[STUDY MATERIAL]

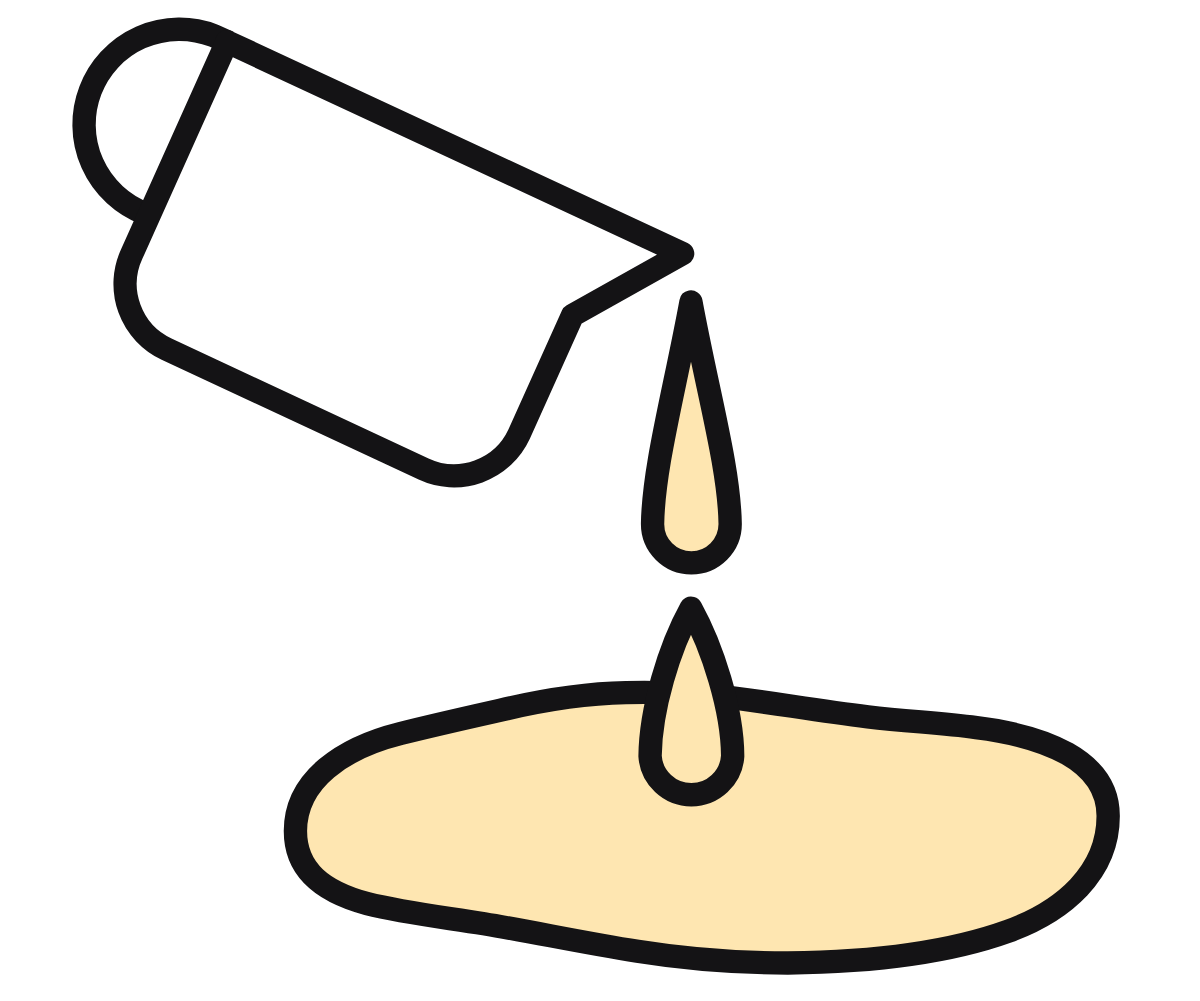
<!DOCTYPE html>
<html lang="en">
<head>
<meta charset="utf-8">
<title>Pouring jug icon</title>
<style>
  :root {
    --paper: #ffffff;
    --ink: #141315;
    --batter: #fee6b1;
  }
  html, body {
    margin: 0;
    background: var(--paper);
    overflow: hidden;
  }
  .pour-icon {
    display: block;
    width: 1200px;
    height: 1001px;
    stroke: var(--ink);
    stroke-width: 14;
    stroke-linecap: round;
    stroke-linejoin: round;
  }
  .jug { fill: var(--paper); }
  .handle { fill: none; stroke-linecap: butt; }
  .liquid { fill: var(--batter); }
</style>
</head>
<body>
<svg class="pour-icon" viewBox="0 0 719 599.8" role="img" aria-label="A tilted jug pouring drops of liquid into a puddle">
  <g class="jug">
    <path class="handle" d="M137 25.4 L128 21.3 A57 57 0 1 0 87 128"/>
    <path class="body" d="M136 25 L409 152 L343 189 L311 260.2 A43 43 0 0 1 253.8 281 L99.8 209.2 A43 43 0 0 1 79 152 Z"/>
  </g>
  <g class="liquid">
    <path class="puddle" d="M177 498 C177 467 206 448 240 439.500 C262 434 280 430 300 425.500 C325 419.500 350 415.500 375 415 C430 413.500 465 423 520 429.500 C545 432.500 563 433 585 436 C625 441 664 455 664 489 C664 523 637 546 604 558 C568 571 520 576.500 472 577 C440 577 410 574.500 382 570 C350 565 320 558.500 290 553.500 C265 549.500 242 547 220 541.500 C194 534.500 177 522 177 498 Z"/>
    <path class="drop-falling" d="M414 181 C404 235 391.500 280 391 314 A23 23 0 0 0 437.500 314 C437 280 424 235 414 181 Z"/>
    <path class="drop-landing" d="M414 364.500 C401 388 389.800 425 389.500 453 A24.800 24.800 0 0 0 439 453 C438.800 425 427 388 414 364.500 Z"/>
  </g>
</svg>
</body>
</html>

[/STUDY MATERIAL]

TASK DESCRIPTION:
Give back the full listing exactly as written, only without its pictures.

THE COMPLETED TASK:
<!DOCTYPE html>
<html lang="en">
<head>
<meta charset="utf-8">
<title>Pouring jug icon</title>
<style>
  :root {
    --paper: #ffffff;
    --ink: #141315;
    --batter: #fee6b1;
  }
  html, body {
    margin: 0;
    background: var(--paper);
    overflow: hidden;
  }
  .pour-icon {
    display: block;
    width: 1200px;
    height: 1001px;
    stroke: var(--ink);
    stroke-width: 14;
    stroke-linecap: round;
    stroke-linejoin: round;
  }
  .jug { fill: var(--paper); }
  .handle { fill: none; stroke-linecap: butt; }
  .liquid { fill: var(--batter); }
</style>
</head>
<body>
<svg class="pour-icon" viewBox="0 0 719 599.8" role="img" aria-label="A tilted jug pouring drops of liquid into a puddle">
  <g class="jug">
    <path class="handle" d="M137 25.4 L128 21.3 A57 57 0 1 0 87 128"/>
    <path class="body" d="M136 25 L409 152 L343 189 L311 260.2 A43 43 0 0 1 253.8 281 L99.8 209.2 A43 43 0 0 1 79 152 Z"/>
  </g>
  <g class="liquid">
    <path class="puddle" d="M177 498 C177 467 206 448 240 439.500 C262 434 280 430 300 425.500 C325 419.500 350 415.500 375 415 C430 413.500 465 423 520 429.500 C545 432.500 563 433 585 436 C625 441 664 455 664 489 C664 523 637 546 604 558 C568 571 520 576.500 472 577 C440 577 410 574.500 382 570 C350 565 320 558.500 290 553.500 C265 549.500 242 547 220 541.500 C194 534.500 177 522 177 498 Z"/>
    <path class="drop-falling" d="M414 181 C404 235 391.500 280 391 314 A23 23 0 0 0 437.500 314 C437 280 424 235 414 181 Z"/>
    <path class="drop-landing" d="M414 364.500 C401 388 389.800 425 389.500 453 A24.800 24.800 0 0 0 439 453 C438.800 425 427 388 414 364.500 Z"/>
  </g>
</svg>
</body>
</html>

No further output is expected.